Several of the platoon, dead or desperately wounded, were lying in this inner chamber. The place was also being used to store ammunition and spare arms. At intervals men came in to get ammunition or to dress their wounds.
I spoke to Corporal Darragh who, as I said before, was shot in the hand. He informed me that when I was hit and rolled down the hill he, and others who had witnessed the incident from the pillbox, were convinced that I was dead. He also told me that Lieut. Birkett was still on top manning a machine gun. The enemy had, by this time, brought up field artillery and was shelling us.
Suddenly there came a terrific explosion. They had scored a direct hit on the pillbox. I was blown into the connecting tunnel flat on my face. I felt someone rush over me as I crawled out into the main trench.
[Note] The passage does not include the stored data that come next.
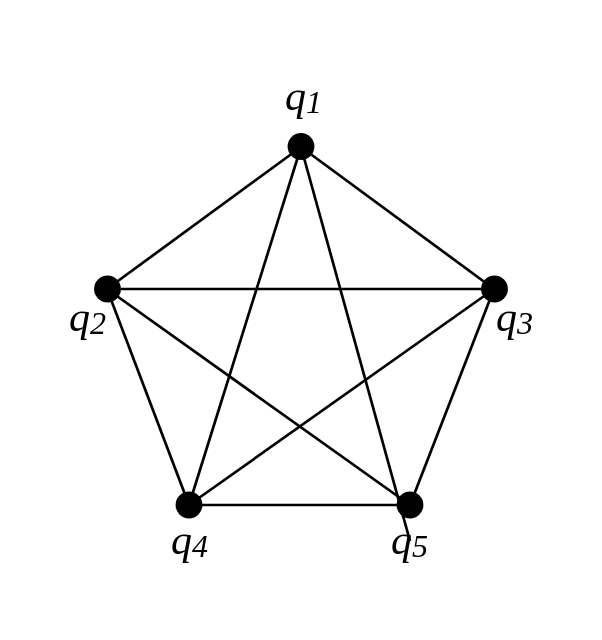
<!DOCTYPE html>
<html lang="en">
<head>
<meta charset="utf-8">
<title>Five-node graph</title>
<style>
:root { --paper: #fff; --ink: #000; }
html, body { margin: 0; background: var(--paper); }
.graph { position: relative; width: 602px; height: 640px; overflow: hidden; background: var(--paper); }
.drawing { display: block; }
.edges { stroke: var(--ink); stroke-width: 2.7; fill: none; }
.nodes { fill: var(--ink); }
.label {
  position: absolute;
  left: var(--x);
  top: var(--y);
  font: italic 42px/48px "Liberation Serif", "Times New Roman", serif;
  color: var(--ink);
  white-space: nowrap;
}
.label sub { position: relative; top: 2.5px; font-size: 32px; line-height: 0; vertical-align: baseline; }
</style>
</head>
<body>
<main class="graph">
  <svg class="drawing" width="602" height="640" viewBox="0 0 602 640" role="img" aria-label="Pentagon of five nodes joined by lines">
    <g class="edges">
      <line x1="301" y1="147" x2="107" y2="289"/>
      <line x1="301" y1="147" x2="494" y2="289"/>
      <line x1="301" y1="147" x2="189" y2="505"/>
      <line x1="301" y1="147" x2="410" y2="541"/>
      <line x1="107" y1="289" x2="494" y2="289"/>
      <line x1="107" y1="289" x2="189" y2="505"/>
      <line x1="107" y1="289" x2="410" y2="505"/>
      <line x1="494" y1="289" x2="189" y2="505"/>
      <line x1="494" y1="289" x2="410" y2="505"/>
      <line x1="189" y1="505" x2="410" y2="505"/>
    </g>
    <g class="nodes">
      <circle cx="301" cy="146.5" r="13.4"/>
      <circle cx="107.5" cy="289" r="13.4"/>
      <circle cx="494.5" cy="289" r="13.4"/>
      <circle cx="189" cy="505" r="13.4"/>
      <circle cx="410" cy="505" r="13.4"/>
    </g>
  </svg>
  <span class="label" style="--x:285px;--y:72px">q<sub>1</sub></span>
  <span class="label" style="--x:69px;--y:293px">q<sub>2</sub></span>
  <span class="label" style="--x:496px;--y:293px">q<sub>3</sub></span>
  <span class="label" style="--x:171px;--y:516px">q<sub>4</sub></span>
  <span class="label" style="--x:391px;--y:516px">q<sub>5</sub></span>
</main>
</body>
</html>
When I reached the end of a small branch trench I lost consciousness.
I awoke later in the afternoon to find a Corporal Brittain lying across me. He was badly wounded and when I tried to move he motioned for me to lie quietly. The Japs had wiped out all resistance by mortar and artillery fire and their infantry was now storming the position and bayoneting the wounded. I again passed out and remembered no more until I awoke to a fine drizzle of rain in the darkness.
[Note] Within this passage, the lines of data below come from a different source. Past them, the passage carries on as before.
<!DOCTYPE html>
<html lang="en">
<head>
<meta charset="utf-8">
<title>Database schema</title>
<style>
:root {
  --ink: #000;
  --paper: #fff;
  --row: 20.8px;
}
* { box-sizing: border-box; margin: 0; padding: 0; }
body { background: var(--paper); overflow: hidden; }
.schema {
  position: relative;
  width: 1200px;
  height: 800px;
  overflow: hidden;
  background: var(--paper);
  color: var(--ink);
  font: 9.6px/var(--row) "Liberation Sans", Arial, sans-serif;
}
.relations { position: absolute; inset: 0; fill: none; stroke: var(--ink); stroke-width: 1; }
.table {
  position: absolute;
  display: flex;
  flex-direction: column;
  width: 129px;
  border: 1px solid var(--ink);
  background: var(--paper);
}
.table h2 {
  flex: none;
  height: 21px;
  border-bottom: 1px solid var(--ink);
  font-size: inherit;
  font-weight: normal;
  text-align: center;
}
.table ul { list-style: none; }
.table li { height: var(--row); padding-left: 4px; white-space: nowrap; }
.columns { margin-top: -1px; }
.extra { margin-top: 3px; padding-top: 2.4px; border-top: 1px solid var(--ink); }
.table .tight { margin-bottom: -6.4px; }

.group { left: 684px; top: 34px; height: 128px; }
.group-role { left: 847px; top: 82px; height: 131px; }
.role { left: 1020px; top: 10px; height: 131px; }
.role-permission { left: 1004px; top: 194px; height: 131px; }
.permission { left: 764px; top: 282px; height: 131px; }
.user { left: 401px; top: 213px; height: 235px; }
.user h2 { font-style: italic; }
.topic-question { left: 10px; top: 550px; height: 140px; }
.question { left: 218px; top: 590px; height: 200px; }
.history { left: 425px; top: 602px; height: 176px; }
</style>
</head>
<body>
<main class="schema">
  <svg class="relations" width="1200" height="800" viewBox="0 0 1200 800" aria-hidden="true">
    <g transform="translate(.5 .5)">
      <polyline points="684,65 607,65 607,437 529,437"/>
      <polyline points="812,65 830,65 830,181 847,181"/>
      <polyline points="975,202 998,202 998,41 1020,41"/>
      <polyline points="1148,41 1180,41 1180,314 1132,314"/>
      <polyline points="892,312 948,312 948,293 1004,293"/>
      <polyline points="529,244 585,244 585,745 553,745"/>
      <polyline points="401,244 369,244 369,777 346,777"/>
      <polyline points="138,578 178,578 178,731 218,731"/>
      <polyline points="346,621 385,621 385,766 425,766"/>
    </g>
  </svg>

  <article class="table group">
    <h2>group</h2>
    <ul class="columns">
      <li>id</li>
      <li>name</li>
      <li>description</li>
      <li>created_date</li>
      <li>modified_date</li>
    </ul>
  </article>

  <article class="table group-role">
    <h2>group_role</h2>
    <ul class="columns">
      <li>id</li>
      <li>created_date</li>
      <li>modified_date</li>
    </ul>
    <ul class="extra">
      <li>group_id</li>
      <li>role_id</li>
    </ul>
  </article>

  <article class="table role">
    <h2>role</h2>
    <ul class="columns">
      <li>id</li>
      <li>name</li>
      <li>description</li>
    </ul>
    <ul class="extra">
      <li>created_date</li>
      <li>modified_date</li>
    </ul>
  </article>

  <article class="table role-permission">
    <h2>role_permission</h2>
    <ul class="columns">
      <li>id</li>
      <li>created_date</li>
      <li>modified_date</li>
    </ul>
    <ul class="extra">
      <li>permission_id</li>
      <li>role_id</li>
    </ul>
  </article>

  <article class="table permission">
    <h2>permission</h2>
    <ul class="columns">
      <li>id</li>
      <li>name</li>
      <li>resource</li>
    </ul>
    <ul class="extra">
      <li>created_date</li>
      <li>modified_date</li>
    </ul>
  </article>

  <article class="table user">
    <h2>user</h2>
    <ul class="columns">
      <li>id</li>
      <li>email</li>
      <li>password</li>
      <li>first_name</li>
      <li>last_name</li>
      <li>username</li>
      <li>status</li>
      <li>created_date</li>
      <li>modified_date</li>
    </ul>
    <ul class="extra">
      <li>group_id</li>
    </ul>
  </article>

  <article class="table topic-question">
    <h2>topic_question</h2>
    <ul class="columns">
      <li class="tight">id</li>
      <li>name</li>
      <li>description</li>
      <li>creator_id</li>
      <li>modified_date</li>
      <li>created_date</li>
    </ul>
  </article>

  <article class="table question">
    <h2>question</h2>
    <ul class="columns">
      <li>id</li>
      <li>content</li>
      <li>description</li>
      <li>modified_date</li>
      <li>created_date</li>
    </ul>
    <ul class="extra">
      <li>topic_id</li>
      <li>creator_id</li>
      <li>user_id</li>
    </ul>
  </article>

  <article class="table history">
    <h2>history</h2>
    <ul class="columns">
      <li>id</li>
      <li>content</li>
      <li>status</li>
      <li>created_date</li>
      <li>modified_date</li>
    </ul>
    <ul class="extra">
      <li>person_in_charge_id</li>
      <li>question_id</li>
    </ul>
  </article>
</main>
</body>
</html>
There was no movement from the pillbox. All was quiet. Only the dead remained. There was just enough light for me to see my way around. I sat up. It was cold. This and the rain had no doubt revived me. I found that I had little or no use of my left arm. Later I learned it had been broken when I was blown out of the blockhouse. After a while, when the sky became a little lighter, I struggled to my feet and made my way back into the pillbox. It was deserted and partly collapsed. Extending from the pile of rubble I could see the bodies of comrades. Along one side there still remained a rack of rifles. I took one of these, found a full water bottle from which I drank and decided to make my way as best I could towards the first pillbox we had stopped at on our way to our present position, the one manned by the Hong Kong Volunteers.
I believe now that the reason the Japs, who stormed
the pillbox, did not make a complete job of me was that I was shot through the
head. They were sure that I was dead and as the position was under their own
artillery fire they did not hang around. If they had they would have removed the
rifles from the rack.
As I stumbled away from Jardine’s Lookout I looked back and saw the pile of rubble that had been the fort. I thought of Lieut. Birkett and the other gallant lads who lay or were buried there. This heap of rubble was their cairn. It should be marked with a plaque or some other memorial to their courageous stand.
I made my way down the hill in the early morning mist, seeing nobody, and up the next rise further back. I finally located the other pillbox. I cautiously approached the barbed wire that was strung along the top of the ridge. I saw two figures lying on a parapet and believed them to be our guards on observation duty. I crawled through the wire and down the trench. Staggering along with my rifle slung over my back I saw a rifle with a fixed bayonet moving slowly up and down beyond a turn in the trench. I had made it. Soon I would be with friends and have my wounds attended, but to my amazement when turning the bend of the trench I came face to face with a Jap.